Akau Tangi - wind sculpture - installed — 13.05.10

Phil Dadson has designed the fifth and final work in the Meridian Wellington Wind Sculpture series, which is now installed along Highway 1, Evans Bay

Phil Dadson (Laureate) has designed Akau Tangi (the original Maori name for Evans Bay, referencing the lamenting sounds of wind in the bay) which has just been installed along Highway 1, Evans Bay, near Wellington Airport. Reputed to be one of the wildest, windiest locations in the country, the five sculptures that make up the wind sculptures series receive the full force and vagaries of Wellington's coastal weather.  This is the fifth and final work in the Meridian Wellington Wind Sculpture series.

Akau Tangi consists of 10 stripe painted poles, each supporting a kinetic conical element that vanes with wind direction and spins on its axis according to wind speed, producing dynamo-operated LED lighting that brightens or dulls according to wind speed. Aeolian flute and whistle tones are produced from each of the 10 sculptures by wind-driven flutes at the cowl end of each form.  It was opened on Thursday 6 May by the Governor General. It is the final piece of the Meridian Wind Sculpture Walk on Cobham Drive, completing a 10 year, $750,000 series of five large-scale wind activated artworks by New Zealand's top artists. 

Meridian chief executive Tim Lusk says the new work completes a collection of wind-motivated sculpture that celebrates not only Wellington's climate, buts its dynamism and creativity.

"Not only is Wellington using its best-known natural characteristic as a source of clean, renewable power, it is using it in an artistic and creative way to give life to a collection of wind-powered sculpture that is unique in the world."

Meridian has worked in partnership with the Wellington Sculpture Trust and the Wellington City Council to develop the sculptures, as well as a pathway linking the works along Cobham Drive.
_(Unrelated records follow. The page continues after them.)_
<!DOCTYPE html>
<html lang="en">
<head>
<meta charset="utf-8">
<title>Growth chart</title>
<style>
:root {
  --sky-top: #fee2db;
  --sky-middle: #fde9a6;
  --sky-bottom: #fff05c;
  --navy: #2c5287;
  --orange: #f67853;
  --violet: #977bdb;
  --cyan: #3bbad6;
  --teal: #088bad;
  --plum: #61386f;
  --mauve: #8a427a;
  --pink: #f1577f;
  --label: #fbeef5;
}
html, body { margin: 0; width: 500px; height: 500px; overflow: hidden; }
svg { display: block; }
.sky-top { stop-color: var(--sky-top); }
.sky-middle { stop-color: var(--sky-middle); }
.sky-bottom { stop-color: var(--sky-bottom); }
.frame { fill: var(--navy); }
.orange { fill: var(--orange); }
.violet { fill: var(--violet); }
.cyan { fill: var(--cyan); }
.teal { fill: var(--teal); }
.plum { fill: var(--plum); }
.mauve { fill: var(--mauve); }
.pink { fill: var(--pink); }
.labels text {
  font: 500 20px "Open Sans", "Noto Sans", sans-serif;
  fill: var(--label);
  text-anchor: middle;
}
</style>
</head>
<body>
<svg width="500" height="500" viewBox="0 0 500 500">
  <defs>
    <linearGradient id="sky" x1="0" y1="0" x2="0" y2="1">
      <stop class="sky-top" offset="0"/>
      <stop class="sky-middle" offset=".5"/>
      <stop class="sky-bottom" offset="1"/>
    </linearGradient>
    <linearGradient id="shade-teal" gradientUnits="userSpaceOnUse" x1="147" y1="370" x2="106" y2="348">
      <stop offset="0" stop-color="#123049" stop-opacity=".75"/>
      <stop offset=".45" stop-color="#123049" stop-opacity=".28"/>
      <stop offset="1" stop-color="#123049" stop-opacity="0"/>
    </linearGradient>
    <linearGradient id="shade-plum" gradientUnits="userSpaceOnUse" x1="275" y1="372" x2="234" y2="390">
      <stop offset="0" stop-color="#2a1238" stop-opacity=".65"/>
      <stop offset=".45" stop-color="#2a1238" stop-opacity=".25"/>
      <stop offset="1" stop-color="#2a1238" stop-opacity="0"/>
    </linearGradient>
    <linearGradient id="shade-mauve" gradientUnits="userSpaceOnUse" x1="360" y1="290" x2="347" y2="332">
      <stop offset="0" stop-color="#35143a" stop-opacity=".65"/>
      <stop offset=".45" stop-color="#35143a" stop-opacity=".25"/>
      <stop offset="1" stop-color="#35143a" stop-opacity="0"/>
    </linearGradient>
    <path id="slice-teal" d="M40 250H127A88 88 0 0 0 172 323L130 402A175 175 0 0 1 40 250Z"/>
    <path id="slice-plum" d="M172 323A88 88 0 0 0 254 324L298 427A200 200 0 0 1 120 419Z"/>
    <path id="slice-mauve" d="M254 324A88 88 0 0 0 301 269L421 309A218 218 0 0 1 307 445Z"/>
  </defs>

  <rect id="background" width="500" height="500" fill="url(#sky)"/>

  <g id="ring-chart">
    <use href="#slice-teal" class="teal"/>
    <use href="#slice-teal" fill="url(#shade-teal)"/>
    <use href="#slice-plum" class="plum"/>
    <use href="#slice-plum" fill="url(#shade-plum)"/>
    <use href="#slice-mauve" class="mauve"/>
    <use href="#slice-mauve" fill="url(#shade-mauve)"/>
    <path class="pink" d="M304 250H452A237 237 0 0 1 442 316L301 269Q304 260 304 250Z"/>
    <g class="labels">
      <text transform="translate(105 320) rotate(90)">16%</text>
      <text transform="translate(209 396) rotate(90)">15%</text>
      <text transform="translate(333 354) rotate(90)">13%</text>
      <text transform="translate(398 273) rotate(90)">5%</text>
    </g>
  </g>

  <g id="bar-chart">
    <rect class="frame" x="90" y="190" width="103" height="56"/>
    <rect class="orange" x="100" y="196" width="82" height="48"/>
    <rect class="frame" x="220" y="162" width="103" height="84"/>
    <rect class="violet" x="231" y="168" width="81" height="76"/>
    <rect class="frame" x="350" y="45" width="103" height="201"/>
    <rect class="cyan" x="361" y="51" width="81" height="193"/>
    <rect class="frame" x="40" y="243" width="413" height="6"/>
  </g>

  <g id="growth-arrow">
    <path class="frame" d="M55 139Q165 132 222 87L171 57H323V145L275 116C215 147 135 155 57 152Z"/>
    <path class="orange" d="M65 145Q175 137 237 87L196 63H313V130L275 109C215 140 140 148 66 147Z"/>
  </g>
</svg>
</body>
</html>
Sculpture trust chair Neil Plimmer says the new artwork completes a massive 10-year project which has created New Zealand's largest and best display of permanent visual art, and a magnificent southern gateway from the airport to the city.